▶ _WHAT YOU HAVE TO DO_: Whenever the string "font" appears in a line below, please copy the line out.

━━━ WORKING DATA ━━━

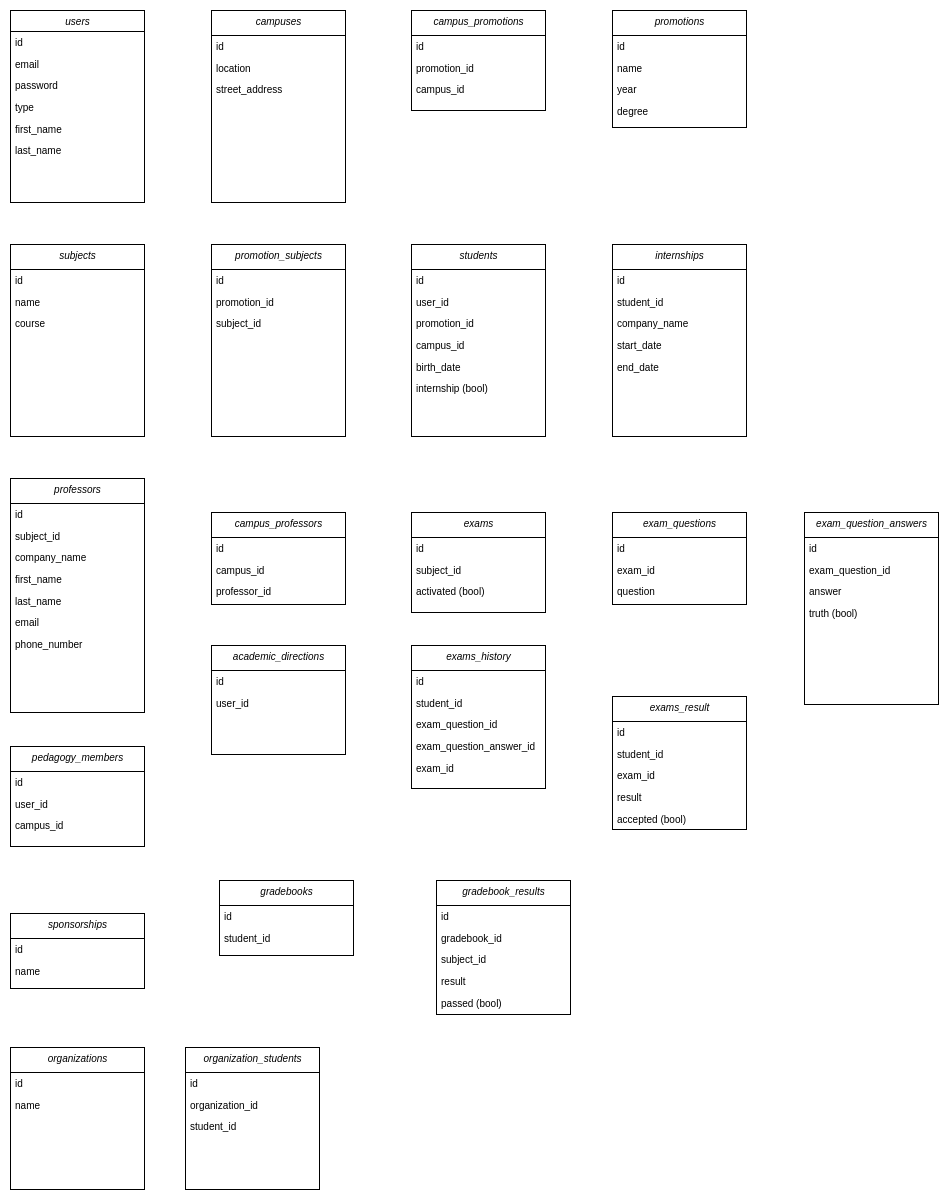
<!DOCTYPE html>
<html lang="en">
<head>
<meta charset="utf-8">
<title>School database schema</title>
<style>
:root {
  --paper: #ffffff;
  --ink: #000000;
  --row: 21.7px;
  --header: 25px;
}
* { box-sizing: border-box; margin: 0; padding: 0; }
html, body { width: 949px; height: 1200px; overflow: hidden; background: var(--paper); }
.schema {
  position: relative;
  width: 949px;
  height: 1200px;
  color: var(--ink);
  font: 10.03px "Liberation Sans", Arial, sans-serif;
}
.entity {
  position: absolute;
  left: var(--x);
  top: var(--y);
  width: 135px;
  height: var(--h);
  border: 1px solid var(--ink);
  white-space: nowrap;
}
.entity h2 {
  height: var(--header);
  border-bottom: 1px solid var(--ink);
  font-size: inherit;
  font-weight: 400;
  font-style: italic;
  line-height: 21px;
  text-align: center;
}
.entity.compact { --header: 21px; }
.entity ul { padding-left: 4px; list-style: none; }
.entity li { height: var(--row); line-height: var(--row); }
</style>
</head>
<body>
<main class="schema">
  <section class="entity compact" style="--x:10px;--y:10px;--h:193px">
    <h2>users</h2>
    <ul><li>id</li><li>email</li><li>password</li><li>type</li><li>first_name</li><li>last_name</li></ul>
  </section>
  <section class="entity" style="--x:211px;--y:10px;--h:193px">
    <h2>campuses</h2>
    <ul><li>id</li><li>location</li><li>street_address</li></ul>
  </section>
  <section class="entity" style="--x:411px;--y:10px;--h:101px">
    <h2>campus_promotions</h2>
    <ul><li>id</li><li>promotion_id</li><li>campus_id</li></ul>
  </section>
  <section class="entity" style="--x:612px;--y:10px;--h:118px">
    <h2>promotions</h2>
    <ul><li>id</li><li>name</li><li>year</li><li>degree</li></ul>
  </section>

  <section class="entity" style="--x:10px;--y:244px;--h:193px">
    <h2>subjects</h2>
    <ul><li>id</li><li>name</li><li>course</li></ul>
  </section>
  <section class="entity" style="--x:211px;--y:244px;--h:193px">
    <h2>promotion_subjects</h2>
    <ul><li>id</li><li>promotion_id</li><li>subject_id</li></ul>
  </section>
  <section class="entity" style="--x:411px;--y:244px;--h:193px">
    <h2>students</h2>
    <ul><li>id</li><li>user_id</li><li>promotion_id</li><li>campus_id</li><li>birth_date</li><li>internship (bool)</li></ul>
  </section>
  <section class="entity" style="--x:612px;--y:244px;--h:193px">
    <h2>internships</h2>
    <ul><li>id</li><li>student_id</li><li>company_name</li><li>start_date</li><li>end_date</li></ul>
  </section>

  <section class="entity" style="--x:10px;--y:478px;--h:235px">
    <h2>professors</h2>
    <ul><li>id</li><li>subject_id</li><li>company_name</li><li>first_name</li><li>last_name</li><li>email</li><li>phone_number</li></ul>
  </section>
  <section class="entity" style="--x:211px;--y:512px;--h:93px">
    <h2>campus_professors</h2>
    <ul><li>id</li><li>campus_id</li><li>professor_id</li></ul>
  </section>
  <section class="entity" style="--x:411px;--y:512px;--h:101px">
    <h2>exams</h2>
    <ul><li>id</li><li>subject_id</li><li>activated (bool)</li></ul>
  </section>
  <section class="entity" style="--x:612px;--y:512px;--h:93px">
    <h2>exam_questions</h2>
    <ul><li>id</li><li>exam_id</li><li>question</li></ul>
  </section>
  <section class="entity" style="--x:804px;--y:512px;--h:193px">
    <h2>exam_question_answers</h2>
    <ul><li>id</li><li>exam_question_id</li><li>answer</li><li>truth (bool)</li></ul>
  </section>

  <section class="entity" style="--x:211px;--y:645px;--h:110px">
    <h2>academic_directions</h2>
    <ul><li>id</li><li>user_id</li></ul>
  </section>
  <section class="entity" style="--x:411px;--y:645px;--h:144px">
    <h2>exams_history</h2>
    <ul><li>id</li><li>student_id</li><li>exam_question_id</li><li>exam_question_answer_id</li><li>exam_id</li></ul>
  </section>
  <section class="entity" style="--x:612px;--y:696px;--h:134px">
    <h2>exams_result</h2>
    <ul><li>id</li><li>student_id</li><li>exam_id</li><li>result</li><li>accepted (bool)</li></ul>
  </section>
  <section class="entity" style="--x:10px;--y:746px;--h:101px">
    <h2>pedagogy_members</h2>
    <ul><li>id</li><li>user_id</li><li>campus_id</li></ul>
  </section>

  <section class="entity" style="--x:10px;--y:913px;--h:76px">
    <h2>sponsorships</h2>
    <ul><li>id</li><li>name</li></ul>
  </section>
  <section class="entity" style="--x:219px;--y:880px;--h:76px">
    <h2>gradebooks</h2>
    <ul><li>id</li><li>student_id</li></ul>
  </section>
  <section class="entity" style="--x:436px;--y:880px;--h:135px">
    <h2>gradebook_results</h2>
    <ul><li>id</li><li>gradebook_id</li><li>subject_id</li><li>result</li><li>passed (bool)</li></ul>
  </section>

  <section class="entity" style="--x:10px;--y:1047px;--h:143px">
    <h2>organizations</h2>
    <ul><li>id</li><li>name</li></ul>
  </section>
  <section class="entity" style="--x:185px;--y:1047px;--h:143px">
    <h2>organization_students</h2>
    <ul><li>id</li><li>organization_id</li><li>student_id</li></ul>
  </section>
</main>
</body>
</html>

━━━

▶ _SOLVED PROBLEM_:
  font: 10.03px "Liberation Sans", Arial, sans-serif;
  font-size: inherit;
  font-weight: 400;
  font-style: italic;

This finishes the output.